Available lofts for the M3 fairway woods include 15, 17 and 19 degrees for right-handers, and 15 and 19 degrees for lefties. Stock shafts are Mitsubishi’s Tensei Blue (A, R, S and X flexes).
TaylorMade M3 rescues ($249)
The sliding weight in the M3 rescue clubs weighs 30 grams, instead of the 27-gram weight that was in the M1 2017 rescues. They will come stock with Mitsubishi Rensei Blue hybrid shaft (R, S and X flexes), and will be available in 17, 19, 21 and 24 degree heads for righties, and 19 and 21-degree options for lefties.
TaylorMade M4 driver ($429)
Like the M2 drivers of yesteryear, the M4 drivers are the more forgiving ying to the M3’s yang. They feature the same Twist Face and Hammerhead technologies as the M3, but they also use the familiar “Geocoustic” technology as seen in the M2 drivers; the Geocoustic designs use geometry to produce more forgiveness and better acoustics.
Overall, the M4 drivers have a lower and more rearward CG compared to the M2 2017 drivers. The M4 has a redesigned face that saves 8 grams compared to the M2 2017 drivers, which means it’s made thinner for more ball speed, and allows that discretionary weight to be placed low and rearward in the head for higher MOI. The mass pad on the rearward portion of the sole has also been increased from 22 to 41 grams — for golfers, that means more forgiveness and a higher launch.
For righties, the M4 drivers will be available in 8.5, 9.5, 10.5 and 12 degree heads, and 9.5 and 10.5 degree heads for lefties. Stock shafts are Fujikura’s Atmos Red 6X, 5S, 5R and 5A shafts.
TaylorMade is also offering an M4 D-Type, which has an inherent draw-bias for those struggling to mend a slice. That will be available in 9.5, 10.5 and 12 degree options for righties and 9.5 and 10.5 degree heads for lefties. The M4 D-Type will come stock with Matrix’s Platinum White Tie 55 (S and R flex) and 45 (A and L flex) shafts.
TaylorMade M4 fairways ($249)
The M4 fairway woods are made to be more forgiving than the M3 fairways, and even more forgiving than the previous M2 fairways. The rear mass pads have been separated out toward the toe and heel to preserve ball speeds on off-center hits. Also, the thinner and stronger No-Co C300 faces help to increase COR (coefficient of restitution) for higher ball speeds on off-center strikes.
There is also an M4 Tour head that’s available, which measures 156cc instead of the normal 172cc M4 head.
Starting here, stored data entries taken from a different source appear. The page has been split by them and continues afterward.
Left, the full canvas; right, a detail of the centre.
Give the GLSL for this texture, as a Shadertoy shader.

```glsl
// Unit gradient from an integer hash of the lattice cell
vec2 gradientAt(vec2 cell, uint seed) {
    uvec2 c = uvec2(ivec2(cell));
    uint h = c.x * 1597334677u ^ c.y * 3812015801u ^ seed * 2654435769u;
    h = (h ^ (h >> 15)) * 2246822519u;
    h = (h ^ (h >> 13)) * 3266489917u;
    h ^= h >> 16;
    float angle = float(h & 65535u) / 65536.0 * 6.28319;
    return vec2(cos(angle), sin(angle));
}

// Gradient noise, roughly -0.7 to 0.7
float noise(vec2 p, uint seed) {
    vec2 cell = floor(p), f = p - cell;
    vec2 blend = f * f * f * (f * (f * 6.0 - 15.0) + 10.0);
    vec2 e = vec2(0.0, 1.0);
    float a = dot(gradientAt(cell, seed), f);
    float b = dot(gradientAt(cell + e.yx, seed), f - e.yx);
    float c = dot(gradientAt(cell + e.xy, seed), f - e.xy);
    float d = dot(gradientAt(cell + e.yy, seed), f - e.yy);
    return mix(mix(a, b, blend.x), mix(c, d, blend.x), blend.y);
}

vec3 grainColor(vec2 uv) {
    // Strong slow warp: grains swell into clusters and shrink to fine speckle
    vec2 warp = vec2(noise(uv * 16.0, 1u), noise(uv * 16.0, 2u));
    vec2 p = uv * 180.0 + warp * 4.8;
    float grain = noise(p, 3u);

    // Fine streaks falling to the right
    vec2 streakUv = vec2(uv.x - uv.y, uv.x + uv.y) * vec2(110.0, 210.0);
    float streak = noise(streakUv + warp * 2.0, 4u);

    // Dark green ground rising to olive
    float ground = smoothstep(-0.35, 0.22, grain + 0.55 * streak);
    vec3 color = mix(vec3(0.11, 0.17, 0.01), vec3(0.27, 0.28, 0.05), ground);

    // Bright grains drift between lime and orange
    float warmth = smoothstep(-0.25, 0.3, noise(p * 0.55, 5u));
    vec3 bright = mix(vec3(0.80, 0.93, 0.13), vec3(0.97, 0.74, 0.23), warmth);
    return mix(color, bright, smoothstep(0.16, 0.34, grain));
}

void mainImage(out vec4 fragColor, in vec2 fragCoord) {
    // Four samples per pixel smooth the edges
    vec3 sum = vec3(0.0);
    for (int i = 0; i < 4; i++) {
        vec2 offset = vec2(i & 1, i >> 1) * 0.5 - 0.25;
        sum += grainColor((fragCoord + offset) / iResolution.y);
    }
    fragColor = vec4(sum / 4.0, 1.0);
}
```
It has a deeper face and an obviously more compact look — it will produce lower launch and more workability, according to TaylorMade.
Right-hand M4 (15, 16.5, 18, 21 and 24 degrees heads) and left-hand M4 (15, 16.5 and 18 degree heads) fairways will come stock with Fujikura’s Atmos Red shafts. Right-hand M4 Tour (15 and 18 degrees) fairways will come stock with Mitsubishi’s Tensei Blue shafts.
TaylorMade M4 rescues ($219)
The TaylorMade M4 rescues have also been made more forgiving due to the split rear mass pad to help on off-center strikes, and they have a speed pocket for higher ball speeds across the face
Right-hand M4 rescues (19, 22, 25 and 28 degrees) and left-hand M4 Rescues (19, 22 and 25 degrees) will come stock with Fujikura’s Atmos Red shafts.
Listen below for more on Twist Face from Brian Bazzel, VP of Product Creation at TaylorMade:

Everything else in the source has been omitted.